Exercise instructions - Although the records include pictures, print only the rest, exactly as written.

[Items from a dataset]
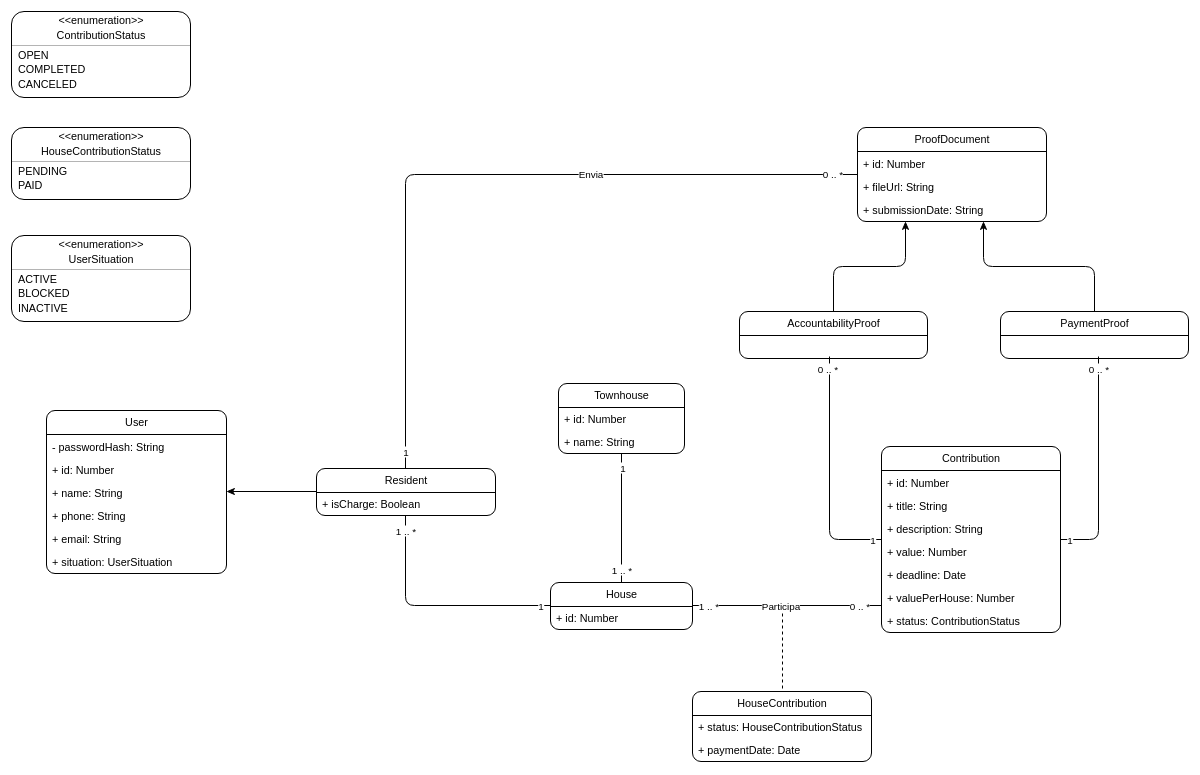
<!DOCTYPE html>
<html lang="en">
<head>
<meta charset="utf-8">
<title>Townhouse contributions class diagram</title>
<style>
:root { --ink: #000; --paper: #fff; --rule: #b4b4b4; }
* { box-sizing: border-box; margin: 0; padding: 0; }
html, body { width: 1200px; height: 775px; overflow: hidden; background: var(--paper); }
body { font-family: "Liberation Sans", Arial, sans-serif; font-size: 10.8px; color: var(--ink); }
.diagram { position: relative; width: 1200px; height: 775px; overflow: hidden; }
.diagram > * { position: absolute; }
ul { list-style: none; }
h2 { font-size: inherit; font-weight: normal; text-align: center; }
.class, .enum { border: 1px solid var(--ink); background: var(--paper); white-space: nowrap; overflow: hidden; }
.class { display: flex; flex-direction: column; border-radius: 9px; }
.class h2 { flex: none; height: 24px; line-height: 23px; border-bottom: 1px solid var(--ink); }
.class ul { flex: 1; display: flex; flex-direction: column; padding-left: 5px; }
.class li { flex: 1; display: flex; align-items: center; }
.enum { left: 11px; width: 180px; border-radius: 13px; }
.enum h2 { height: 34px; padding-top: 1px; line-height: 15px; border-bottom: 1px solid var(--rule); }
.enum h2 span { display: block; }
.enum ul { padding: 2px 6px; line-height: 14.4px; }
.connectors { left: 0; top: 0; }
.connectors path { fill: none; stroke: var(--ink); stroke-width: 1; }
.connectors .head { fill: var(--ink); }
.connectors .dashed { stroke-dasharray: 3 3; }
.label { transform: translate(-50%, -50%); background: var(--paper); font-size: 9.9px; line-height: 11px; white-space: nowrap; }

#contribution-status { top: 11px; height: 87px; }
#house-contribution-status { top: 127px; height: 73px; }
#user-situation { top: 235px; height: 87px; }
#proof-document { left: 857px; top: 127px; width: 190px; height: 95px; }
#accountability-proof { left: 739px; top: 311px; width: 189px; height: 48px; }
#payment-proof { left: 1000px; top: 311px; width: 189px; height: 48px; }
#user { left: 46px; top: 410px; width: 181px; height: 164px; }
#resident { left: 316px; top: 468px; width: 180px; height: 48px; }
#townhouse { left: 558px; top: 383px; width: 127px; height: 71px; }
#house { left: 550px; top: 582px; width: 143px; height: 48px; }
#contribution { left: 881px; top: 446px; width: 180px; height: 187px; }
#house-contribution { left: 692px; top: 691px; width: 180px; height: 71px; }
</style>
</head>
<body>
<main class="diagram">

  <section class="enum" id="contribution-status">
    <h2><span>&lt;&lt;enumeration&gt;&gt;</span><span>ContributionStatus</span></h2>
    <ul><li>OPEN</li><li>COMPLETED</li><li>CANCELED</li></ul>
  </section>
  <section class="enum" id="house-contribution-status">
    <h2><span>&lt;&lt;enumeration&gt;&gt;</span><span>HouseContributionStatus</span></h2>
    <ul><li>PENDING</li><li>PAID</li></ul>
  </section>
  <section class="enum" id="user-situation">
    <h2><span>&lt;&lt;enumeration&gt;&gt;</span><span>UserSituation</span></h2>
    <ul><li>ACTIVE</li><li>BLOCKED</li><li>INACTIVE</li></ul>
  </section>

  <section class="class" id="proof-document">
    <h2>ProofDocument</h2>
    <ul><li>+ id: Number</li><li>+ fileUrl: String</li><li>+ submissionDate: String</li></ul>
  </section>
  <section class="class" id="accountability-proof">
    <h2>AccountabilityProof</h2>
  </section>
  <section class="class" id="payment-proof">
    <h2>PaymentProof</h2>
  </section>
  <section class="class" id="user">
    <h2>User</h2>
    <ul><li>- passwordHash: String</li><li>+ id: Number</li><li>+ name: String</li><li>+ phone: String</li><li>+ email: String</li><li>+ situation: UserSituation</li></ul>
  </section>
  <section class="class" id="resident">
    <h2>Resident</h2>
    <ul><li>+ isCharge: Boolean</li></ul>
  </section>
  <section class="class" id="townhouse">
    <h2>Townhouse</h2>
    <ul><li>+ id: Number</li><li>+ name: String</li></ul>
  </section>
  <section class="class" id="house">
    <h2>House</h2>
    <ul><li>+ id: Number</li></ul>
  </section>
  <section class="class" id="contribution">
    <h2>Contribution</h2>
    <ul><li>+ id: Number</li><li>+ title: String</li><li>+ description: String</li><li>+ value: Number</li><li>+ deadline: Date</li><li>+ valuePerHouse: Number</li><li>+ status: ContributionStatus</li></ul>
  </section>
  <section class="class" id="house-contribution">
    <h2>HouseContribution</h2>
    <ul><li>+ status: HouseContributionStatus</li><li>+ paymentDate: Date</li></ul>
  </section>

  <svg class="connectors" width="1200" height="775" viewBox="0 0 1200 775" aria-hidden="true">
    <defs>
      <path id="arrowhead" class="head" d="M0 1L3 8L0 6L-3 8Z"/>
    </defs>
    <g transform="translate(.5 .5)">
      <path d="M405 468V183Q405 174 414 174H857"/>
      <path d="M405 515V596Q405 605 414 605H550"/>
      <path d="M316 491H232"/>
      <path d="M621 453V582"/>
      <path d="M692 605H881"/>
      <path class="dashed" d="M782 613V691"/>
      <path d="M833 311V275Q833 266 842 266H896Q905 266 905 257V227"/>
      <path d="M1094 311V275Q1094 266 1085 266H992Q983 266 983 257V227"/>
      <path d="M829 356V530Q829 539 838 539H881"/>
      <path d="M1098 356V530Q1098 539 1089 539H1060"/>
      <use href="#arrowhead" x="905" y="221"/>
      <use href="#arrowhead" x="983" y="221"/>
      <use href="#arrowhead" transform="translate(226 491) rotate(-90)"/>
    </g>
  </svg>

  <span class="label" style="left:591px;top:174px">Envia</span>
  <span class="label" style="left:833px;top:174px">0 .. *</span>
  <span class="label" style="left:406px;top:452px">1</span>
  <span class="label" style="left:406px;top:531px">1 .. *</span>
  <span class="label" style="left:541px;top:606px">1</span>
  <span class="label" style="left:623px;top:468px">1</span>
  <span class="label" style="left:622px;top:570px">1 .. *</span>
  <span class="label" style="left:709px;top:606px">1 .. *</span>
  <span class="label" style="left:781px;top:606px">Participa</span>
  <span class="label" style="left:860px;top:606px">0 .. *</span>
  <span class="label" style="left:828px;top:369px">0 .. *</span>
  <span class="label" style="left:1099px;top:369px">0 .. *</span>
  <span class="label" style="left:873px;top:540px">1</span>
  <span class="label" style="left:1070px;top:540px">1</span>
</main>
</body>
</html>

Answer to this problem -
<!DOCTYPE html>
<html lang="en">
<head>
<meta charset="utf-8">
<title>Townhouse contributions class diagram</title>
<style>
:root { --ink: #000; --paper: #fff; --rule: #b4b4b4; }
* { box-sizing: border-box; margin: 0; padding: 0; }
html, body { width: 1200px; height: 775px; overflow: hidden; background: var(--paper); }
body { font-family: "Liberation Sans", Arial, sans-serif; font-size: 10.8px; color: var(--ink); }
.diagram { position: relative; width: 1200px; height: 775px; overflow: hidden; }
.diagram > * { position: absolute; }
ul { list-style: none; }
h2 { font-size: inherit; font-weight: normal; text-align: center; }
.class, .enum { border: 1px solid var(--ink); background: var(--paper); white-space: nowrap; overflow: hidden; }
.class { display: flex; flex-direction: column; border-radius: 9px; }
.class h2 { flex: none; height: 24px; line-height: 23px; border-bottom: 1px solid var(--ink); }
.class ul { flex: 1; display: flex; flex-direction: column; padding-left: 5px; }
.class li { flex: 1; display: flex; align-items: center; }
.enum { left: 11px; width: 180px; border-radius: 13px; }
.enum h2 { height: 34px; padding-top: 1px; line-height: 15px; border-bottom: 1px solid var(--rule); }
.enum h2 span { display: block; }
.enum ul { padding: 2px 6px; line-height: 14.4px; }
.connectors { left: 0; top: 0; }
.connectors path { fill: none; stroke: var(--ink); stroke-width: 1; }
.connectors .head { fill: var(--ink); }
.connectors .dashed { stroke-dasharray: 3 3; }
.label { transform: translate(-50%, -50%); background: var(--paper); font-size: 9.9px; line-height: 11px; white-space: nowrap; }

#contribution-status { top: 11px; height: 87px; }
#house-contribution-status { top: 127px; height: 73px; }
#user-situation { top: 235px; height: 87px; }
#proof-document { left: 857px; top: 127px; width: 190px; height: 95px; }
#accountability-proof { left: 739px; top: 311px; width: 189px; height: 48px; }
#payment-proof { left: 1000px; top: 311px; width: 189px; height: 48px; }
#user { left: 46px; top: 410px; width: 181px; height: 164px; }
#resident { left: 316px; top: 468px; width: 180px; height: 48px; }
#townhouse { left: 558px; top: 383px; width: 127px; height: 71px; }
#house { left: 550px; top: 582px; width: 143px; height: 48px; }
#contribution { left: 881px; top: 446px; width: 180px; height: 187px; }
#house-contribution { left: 692px; top: 691px; width: 180px; height: 71px; }
</style>
</head>
<body>
<main class="diagram">

  <section class="enum" id="contribution-status">
    <h2><span>&lt;&lt;enumeration&gt;&gt;</span><span>ContributionStatus</span></h2>
    <ul><li>OPEN</li><li>COMPLETED</li><li>CANCELED</li></ul>
  </section>
  <section class="enum" id="house-contribution-status">
    <h2><span>&lt;&lt;enumeration&gt;&gt;</span><span>HouseContributionStatus</span></h2>
    <ul><li>PENDING</li><li>PAID</li></ul>
  </section>
  <section class="enum" id="user-situation">
    <h2><span>&lt;&lt;enumeration&gt;&gt;</span><span>UserSituation</span></h2>
    <ul><li>ACTIVE</li><li>BLOCKED</li><li>INACTIVE</li></ul>
  </section>

  <section class="class" id="proof-document">
    <h2>ProofDocument</h2>
    <ul><li>+ id: Number</li><li>+ fileUrl: String</li><li>+ submissionDate: String</li></ul>
  </section>
  <section class="class" id="accountability-proof">
    <h2>AccountabilityProof</h2>
  </section>
  <section class="class" id="payment-proof">
    <h2>PaymentProof</h2>
  </section>
  <section class="class" id="user">
    <h2>User</h2>
    <ul><li>- passwordHash: String</li><li>+ id: Number</li><li>+ name: String</li><li>+ phone: String</li><li>+ email: String</li><li>+ situation: UserSituation</li></ul>
  </section>
  <section class="class" id="resident">
    <h2>Resident</h2>
    <ul><li>+ isCharge: Boolean</li></ul>
  </section>
  <section class="class" id="townhouse">
    <h2>Townhouse</h2>
    <ul><li>+ id: Number</li><li>+ name: String</li></ul>
  </section>
  <section class="class" id="house">
    <h2>House</h2>
    <ul><li>+ id: Number</li></ul>
  </section>
  <section class="class" id="contribution">
    <h2>Contribution</h2>
    <ul><li>+ id: Number</li><li>+ title: String</li><li>+ description: String</li><li>+ value: Number</li><li>+ deadline: Date</li><li>+ valuePerHouse: Number</li><li>+ status: ContributionStatus</li></ul>
  </section>
  <section class="class" id="house-contribution">
    <h2>HouseContribution</h2>
    <ul><li>+ status: HouseContributionStatus</li><li>+ paymentDate: Date</li></ul>
  </section>

  <svg class="connectors" width="1200" height="775" viewBox="0 0 1200 775" aria-hidden="true">
    <defs>
      <path id="arrowhead" class="head" d="M0 1L3 8L0 6L-3 8Z"/>
    </defs>
    <g transform="translate(.5 .5)">
      <path d="M405 468V183Q405 174 414 174H857"/>
      <path d="M405 515V596Q405 605 414 605H550"/>
      <path d="M316 491H232"/>
      <path d="M621 453V582"/>
      <path d="M692 605H881"/>
      <path class="dashed" d="M782 613V691"/>
      <path d="M833 311V275Q833 266 842 266H896Q905 266 905 257V227"/>
      <path d="M1094 311V275Q1094 266 1085 266H992Q983 266 983 257V227"/>
      <path d="M829 356V530Q829 539 838 539H881"/>
      <path d="M1098 356V530Q1098 539 1089 539H1060"/>
      <use href="#arrowhead" x="905" y="221"/>
      <use href="#arrowhead" x="983" y="221"/>
      <use href="#arrowhead" transform="translate(226 491) rotate(-90)"/>
    </g>
  </svg>

  <span class="label" style="left:591px;top:174px">Envia</span>
  <span class="label" style="left:833px;top:174px">0 .. *</span>
  <span class="label" style="left:406px;top:452px">1</span>
  <span class="label" style="left:406px;top:531px">1 .. *</span>
  <span class="label" style="left:541px;top:606px">1</span>
  <span class="label" style="left:623px;top:468px">1</span>
  <span class="label" style="left:622px;top:570px">1 .. *</span>
  <span class="label" style="left:709px;top:606px">1 .. *</span>
  <span class="label" style="left:781px;top:606px">Participa</span>
  <span class="label" style="left:860px;top:606px">0 .. *</span>
  <span class="label" style="left:828px;top:369px">0 .. *</span>
  <span class="label" style="left:1099px;top:369px">0 .. *</span>
  <span class="label" style="left:873px;top:540px">1</span>
  <span class="label" style="left:1070px;top:540px">1</span>
</main>
</body>
</html>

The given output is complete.